Document images with source code
————————

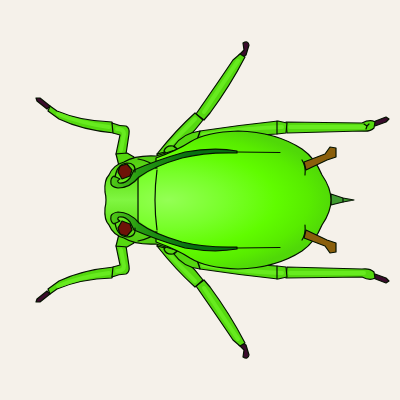
<!DOCTYPE html>
<html lang="en">
<head>
<meta charset="utf-8">
<title>Green aphid</title>
<style>
:root {
  --paper: #f5f1ea;
  --ink: #041200;
  --leaf: #55d810;
  --leaf-light: #6cf024;
  --antenna-tip: #087010;
  --eye: #6e1208;
  --claw: #3a0c2c;
  --cornicle: #8a5f0c;
  --tail: #3f9a30;
}
html, body { margin: 0; width: 400px; height: 400px; overflow: hidden; background: var(--paper); }
svg { display: block; }
.outline { stroke: var(--ink); stroke-width: 1.2; stroke-linejoin: round; stroke-linecap: round; }
.limb { fill: var(--leaf); }
.limb-light { fill: none; stroke: var(--leaf-light); stroke-width: 4; stroke-linecap: round; opacity: .8; }
.claw { fill: var(--claw); }
.seam { fill: none; }
.eye { fill: var(--eye); }
.cornicle { fill: var(--cornicle); }
.tail { fill: var(--tail); }
</style>
</head>
<body>
<svg width="400" height="400" viewBox="0 0 400 400" role="img" aria-label="Green aphid seen from above">
  <defs>
    <radialGradient id="abdomen-fill" gradientUnits="userSpaceOnUse" cx="0" cy="0" r="1" gradientTransform="translate(168 200) scale(166 76)">
      <stop offset="0" stop-color="#94ff55"/>
      <stop offset=".35" stop-color="#78ff2a"/>
      <stop offset=".65" stop-color="#60fc00"/>
      <stop offset=".85" stop-color="#58ec00"/>
      <stop offset="1" stop-color="#50d808"/>
    </radialGradient>
    <linearGradient id="head-fill" x1="0" y1="0" x2="0" y2="1">
      <stop offset="0" stop-color="#48c00c"/>
      <stop offset=".3" stop-color="#64e41c"/>
      <stop offset=".5" stop-color="#80f642"/>
      <stop offset=".7" stop-color="#64e41c"/>
      <stop offset="1" stop-color="#48c00c"/>
    </linearGradient>
    <linearGradient id="antenna-fill" gradientUnits="userSpaceOnUse" x1="112" y1="0" x2="190" y2="0">
      <stop offset="0" stop-color="#4fc916"/>
      <stop offset=".35" stop-color="#279a12"/>
      <stop offset="1" stop-color="var(--antenna-tip)"/>
    </linearGradient>

    <g id="legs">
      <g id="front-leg">
        <path class="claw outline" d="M36 98 40 98 50 106 47 109 37 101Z"/>
        <path class="limb outline" d="M50 106 57 111Q80 121 112 122L114 133Q82 130 59 119L48 111Z"/>
        <path class="limb-light" d="M58 114Q84 124 109 127"/>
        <path class="limb outline" d="M112 123Q119 126 126 126 130 128 129 134L126 154 116 154 120 135 113 133Z"/>
        <path class="limb-light" d="M117 129Q124 129 124 134L121 150"/>
        <path class="limb outline" d="M116 154 127 153 134 157 132 164 119 166Z"/>
      </g>
      <g id="middle-leg">
        <path class="claw outline" d="M243 43Q248 40 249 45L246 55 241 58 239 55 244 50Z"/>
        <path class="limb outline" d="M240 54 245 57Q230 86 210 113L204 120 196 114Q221 78 233 60Z"/>
        <path class="limb-light" d="M238 61Q223 83 204 112"/>
        <path class="limb outline" d="M195 113 203 120Q188 140 170 152L157 154Q176 130 195 113Z"/>
        <path class="limb-light" d="M195 119Q180 134 167 148"/>
        <path class="limb outline" d="M157 154 169 151 180 149 174 156 160 162Z"/>
      </g>
      <g id="hind-leg">
        <path class="claw outline" d="M373 122 386 117 389 119 386 122 375 126Z"/>
        <path class="limb outline" d="M286 122 362 123Q370 119 375 122L374 128Q370 132 362 131L287 133Z"/>
        <path class="limb-light" d="M290 127H364"/>
        <path class="limb outline" d="M200 131Q240 125 278 121L287 123 286 133 277 134Q235 136 196 143Z"/>
        <path class="limb-light" d="M203 135Q245 128 282 127"/>
        <path class="limb outline" d="M200 131 196 143 178 150 174 146Q183 133 200 131Z"/>
        <path class="limb outline" d="M164 151Q166 145 173 146L180 151 170 158Z"/>
        <path class="seam outline" d="M277 121V134"/>
      </g>
    </g>

    <g id="head-parts">
      <path class="outline" fill="url(#antenna-fill)" d="M111 184Q110 178 114 176L120 179Q116 181 119 183 125 184 130 178L134 170Q157 160 185 152 214 147 237 151L237 153Q206 152 182 158 154 166 139 177 130 188 118 188 112 187 111 184Z"/>
      <path class="seam outline" d="M237 152 280 152.500"/>
      <path class="eye outline" d="M120 166 127 164 132 170 130 176 122 179 118 172Z"/>
      <path class="seam outline" d="M115 177Q117 164 127 163 136 163 135 172"/>
      <path class="cornicle outline" d="M304 162 325 154 330 147 336 148 336 157 327 160 306 170Z"/>
      <path class="seam outline" d="M302 160Q306 166 305 175"/>
    </g>
  </defs>

  <rect width="400" height="400" fill="var(--paper)"/>

  <use href="#legs"/>
  <use href="#legs" transform="matrix(1 0 0 -1 0 400)"/>
  <path id="foot-mark" class="seam outline" d="M364 124 367 126 369 124M367 126 366 129"/>

  <g id="tail">
    <path class="tail outline" d="M331 194 343 198 354 200 343 202 331 205Z"/>
    <path class="seam outline" d="M343 198V202"/>
  </g>

  <g id="body">
    <path class="outline" fill="url(#head-fill)" d="M105 192Q104 180 109 175 113 165 124 162 135 155 156 156L185 147V253L156 244Q135 245 124 238 113 235 109 225 104 220 105 208 107 200 105 192Z"/>
    <path class="outline" fill="url(#abdomen-fill)" d="M156 158Q178 150 190 142 206 132 238 131 276 132 302 149 315 158 322 175 331 188 331 200 331 212 322 225 315 242 302 251 276 268 238 269 206 268 190 258 178 250 156 242Z"/>
    <path fill="url(#abdomen-fill)" d="M139 179Q147 172 158 168V232Q147 228 139 221Z"/>
    <path class="seam outline" d="M138 178V222M157 170Q153 200 157 230M138 159Q150 161 157 168M138 241Q150 239 157 232"/>
  </g>

  <use href="#head-parts"/>
  <use href="#head-parts" transform="matrix(1 0 0 -1 0 400)"/>
</svg>
</body>
</html>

————————

Exercise details: Where does "parts" appear in the records above? Copy each line that holds it.

Reply:
    <g id="head-parts">
  <use href="#head-parts"/>
  <use href="#head-parts" transform="matrix(1 0 0 -1 0 400)"/>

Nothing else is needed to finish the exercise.